# [Exercise goal]
Each entry should be quoted word for word, including every mark of punctuation.

▼▼▼

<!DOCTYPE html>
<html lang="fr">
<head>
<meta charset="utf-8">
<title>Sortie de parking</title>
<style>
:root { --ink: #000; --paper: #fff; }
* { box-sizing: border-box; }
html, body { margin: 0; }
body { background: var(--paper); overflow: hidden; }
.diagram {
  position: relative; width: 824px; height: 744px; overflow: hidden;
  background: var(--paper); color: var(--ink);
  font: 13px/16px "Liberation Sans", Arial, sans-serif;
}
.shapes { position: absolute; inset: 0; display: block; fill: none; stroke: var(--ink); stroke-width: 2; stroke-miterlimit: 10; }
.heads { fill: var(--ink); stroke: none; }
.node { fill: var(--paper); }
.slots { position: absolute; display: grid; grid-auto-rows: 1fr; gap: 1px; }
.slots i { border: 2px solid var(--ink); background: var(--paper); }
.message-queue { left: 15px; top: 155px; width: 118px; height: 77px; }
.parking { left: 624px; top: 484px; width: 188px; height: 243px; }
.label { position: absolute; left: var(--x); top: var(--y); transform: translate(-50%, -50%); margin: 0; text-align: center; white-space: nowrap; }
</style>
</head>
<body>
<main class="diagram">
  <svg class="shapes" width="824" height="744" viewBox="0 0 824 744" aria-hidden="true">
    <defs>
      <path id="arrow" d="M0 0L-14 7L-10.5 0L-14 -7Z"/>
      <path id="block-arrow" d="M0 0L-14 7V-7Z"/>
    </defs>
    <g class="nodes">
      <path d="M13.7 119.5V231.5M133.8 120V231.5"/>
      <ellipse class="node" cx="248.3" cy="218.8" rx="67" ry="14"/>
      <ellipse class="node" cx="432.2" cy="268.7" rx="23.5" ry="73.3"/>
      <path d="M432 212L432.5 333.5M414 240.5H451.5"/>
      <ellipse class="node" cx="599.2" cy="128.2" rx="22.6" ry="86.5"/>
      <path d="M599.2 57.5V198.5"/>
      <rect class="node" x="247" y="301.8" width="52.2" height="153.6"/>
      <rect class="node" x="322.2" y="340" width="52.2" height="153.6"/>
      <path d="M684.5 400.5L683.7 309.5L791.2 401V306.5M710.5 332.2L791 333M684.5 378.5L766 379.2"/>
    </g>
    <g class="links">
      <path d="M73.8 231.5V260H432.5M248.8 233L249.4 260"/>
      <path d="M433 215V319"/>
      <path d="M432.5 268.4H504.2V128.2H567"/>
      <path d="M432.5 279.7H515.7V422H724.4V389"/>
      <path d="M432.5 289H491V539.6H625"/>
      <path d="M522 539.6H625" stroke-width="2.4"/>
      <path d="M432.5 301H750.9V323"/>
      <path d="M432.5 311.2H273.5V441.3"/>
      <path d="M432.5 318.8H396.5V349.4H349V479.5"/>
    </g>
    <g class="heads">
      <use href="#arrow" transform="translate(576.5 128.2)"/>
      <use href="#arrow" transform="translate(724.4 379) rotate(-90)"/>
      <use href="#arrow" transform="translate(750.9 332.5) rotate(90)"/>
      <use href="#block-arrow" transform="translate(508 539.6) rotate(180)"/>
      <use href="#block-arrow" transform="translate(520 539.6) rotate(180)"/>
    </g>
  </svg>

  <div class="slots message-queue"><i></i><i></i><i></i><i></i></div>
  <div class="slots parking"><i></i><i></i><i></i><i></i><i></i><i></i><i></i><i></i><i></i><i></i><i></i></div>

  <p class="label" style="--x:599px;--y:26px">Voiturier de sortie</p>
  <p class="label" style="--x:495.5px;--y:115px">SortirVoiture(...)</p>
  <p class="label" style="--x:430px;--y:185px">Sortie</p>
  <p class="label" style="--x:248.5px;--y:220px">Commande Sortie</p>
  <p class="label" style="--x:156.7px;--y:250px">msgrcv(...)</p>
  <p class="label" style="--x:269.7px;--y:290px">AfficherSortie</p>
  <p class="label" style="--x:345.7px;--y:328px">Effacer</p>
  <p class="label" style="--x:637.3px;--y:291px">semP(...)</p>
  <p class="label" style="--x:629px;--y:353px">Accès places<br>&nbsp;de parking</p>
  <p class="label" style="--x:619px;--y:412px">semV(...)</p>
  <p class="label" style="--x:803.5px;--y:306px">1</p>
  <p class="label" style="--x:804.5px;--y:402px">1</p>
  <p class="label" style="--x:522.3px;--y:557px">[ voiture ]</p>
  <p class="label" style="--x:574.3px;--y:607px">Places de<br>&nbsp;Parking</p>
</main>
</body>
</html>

▲▲▲

# [Answer to the problem]
<!DOCTYPE html>
<html lang="fr">
<head>
<meta charset="utf-8">
<title>Sortie de parking</title>
<style>
:root { --ink: #000; --paper: #fff; }
* { box-sizing: border-box; }
html, body { margin: 0; }
body { background: var(--paper); overflow: hidden; }
.diagram {
  position: relative; width: 824px; height: 744px; overflow: hidden;
  background: var(--paper); color: var(--ink);
  font: 13px/16px "Liberation Sans", Arial, sans-serif;
}
.shapes { position: absolute; inset: 0; display: block; fill: none; stroke: var(--ink); stroke-width: 2; stroke-miterlimit: 10; }
.heads { fill: var(--ink); stroke: none; }
.node { fill: var(--paper); }
.slots { position: absolute; display: grid; grid-auto-rows: 1fr; gap: 1px; }
.slots i { border: 2px solid var(--ink); background: var(--paper); }
.message-queue { left: 15px; top: 155px; width: 118px; height: 77px; }
.parking { left: 624px; top: 484px; width: 188px; height: 243px; }
.label { position: absolute; left: var(--x); top: var(--y); transform: translate(-50%, -50%); margin: 0; text-align: center; white-space: nowrap; }
</style>
</head>
<body>
<main class="diagram">
  <svg class="shapes" width="824" height="744" viewBox="0 0 824 744" aria-hidden="true">
    <defs>
      <path id="arrow" d="M0 0L-14 7L-10.5 0L-14 -7Z"/>
      <path id="block-arrow" d="M0 0L-14 7V-7Z"/>
    </defs>
    <g class="nodes">
      <path d="M13.7 119.5V231.5M133.8 120V231.5"/>
      <ellipse class="node" cx="248.3" cy="218.8" rx="67" ry="14"/>
      <ellipse class="node" cx="432.2" cy="268.7" rx="23.5" ry="73.3"/>
      <path d="M432 212L432.5 333.5M414 240.5H451.5"/>
      <ellipse class="node" cx="599.2" cy="128.2" rx="22.6" ry="86.5"/>
      <path d="M599.2 57.5V198.5"/>
      <rect class="node" x="247" y="301.8" width="52.2" height="153.6"/>
      <rect class="node" x="322.2" y="340" width="52.2" height="153.6"/>
      <path d="M684.5 400.5L683.7 309.5L791.2 401V306.5M710.5 332.2L791 333M684.5 378.5L766 379.2"/>
    </g>
    <g class="links">
      <path d="M73.8 231.5V260H432.5M248.8 233L249.4 260"/>
      <path d="M433 215V319"/>
      <path d="M432.5 268.4H504.2V128.2H567"/>
      <path d="M432.5 279.7H515.7V422H724.4V389"/>
      <path d="M432.5 289H491V539.6H625"/>
      <path d="M522 539.6H625" stroke-width="2.4"/>
      <path d="M432.5 301H750.9V323"/>
      <path d="M432.5 311.2H273.5V441.3"/>
      <path d="M432.5 318.8H396.5V349.4H349V479.5"/>
    </g>
    <g class="heads">
      <use href="#arrow" transform="translate(576.5 128.2)"/>
      <use href="#arrow" transform="translate(724.4 379) rotate(-90)"/>
      <use href="#arrow" transform="translate(750.9 332.5) rotate(90)"/>
      <use href="#block-arrow" transform="translate(508 539.6) rotate(180)"/>
      <use href="#block-arrow" transform="translate(520 539.6) rotate(180)"/>
    </g>
  </svg>

  <div class="slots message-queue"><i></i><i></i><i></i><i></i></div>
  <div class="slots parking"><i></i><i></i><i></i><i></i><i></i><i></i><i></i><i></i><i></i><i></i><i></i></div>

  <p class="label" style="--x:599px;--y:26px">Voiturier de sortie</p>
  <p class="label" style="--x:495.5px;--y:115px">SortirVoiture(...)</p>
  <p class="label" style="--x:430px;--y:185px">Sortie</p>
  <p class="label" style="--x:248.5px;--y:220px">Commande Sortie</p>
  <p class="label" style="--x:156.7px;--y:250px">msgrcv(...)</p>
  <p class="label" style="--x:269.7px;--y:290px">AfficherSortie</p>
  <p class="label" style="--x:345.7px;--y:328px">Effacer</p>
  <p class="label" style="--x:637.3px;--y:291px">semP(...)</p>
  <p class="label" style="--x:629px;--y:353px">Accès places<br>&nbsp;de parking</p>
  <p class="label" style="--x:619px;--y:412px">semV(...)</p>
  <p class="label" style="--x:803.5px;--y:306px">1</p>
  <p class="label" style="--x:804.5px;--y:402px">1</p>
  <p class="label" style="--x:522.3px;--y:557px">[ voiture ]</p>
  <p class="label" style="--x:574.3px;--y:607px">Places de<br>&nbsp;Parking</p>
</main>
</body>
</html>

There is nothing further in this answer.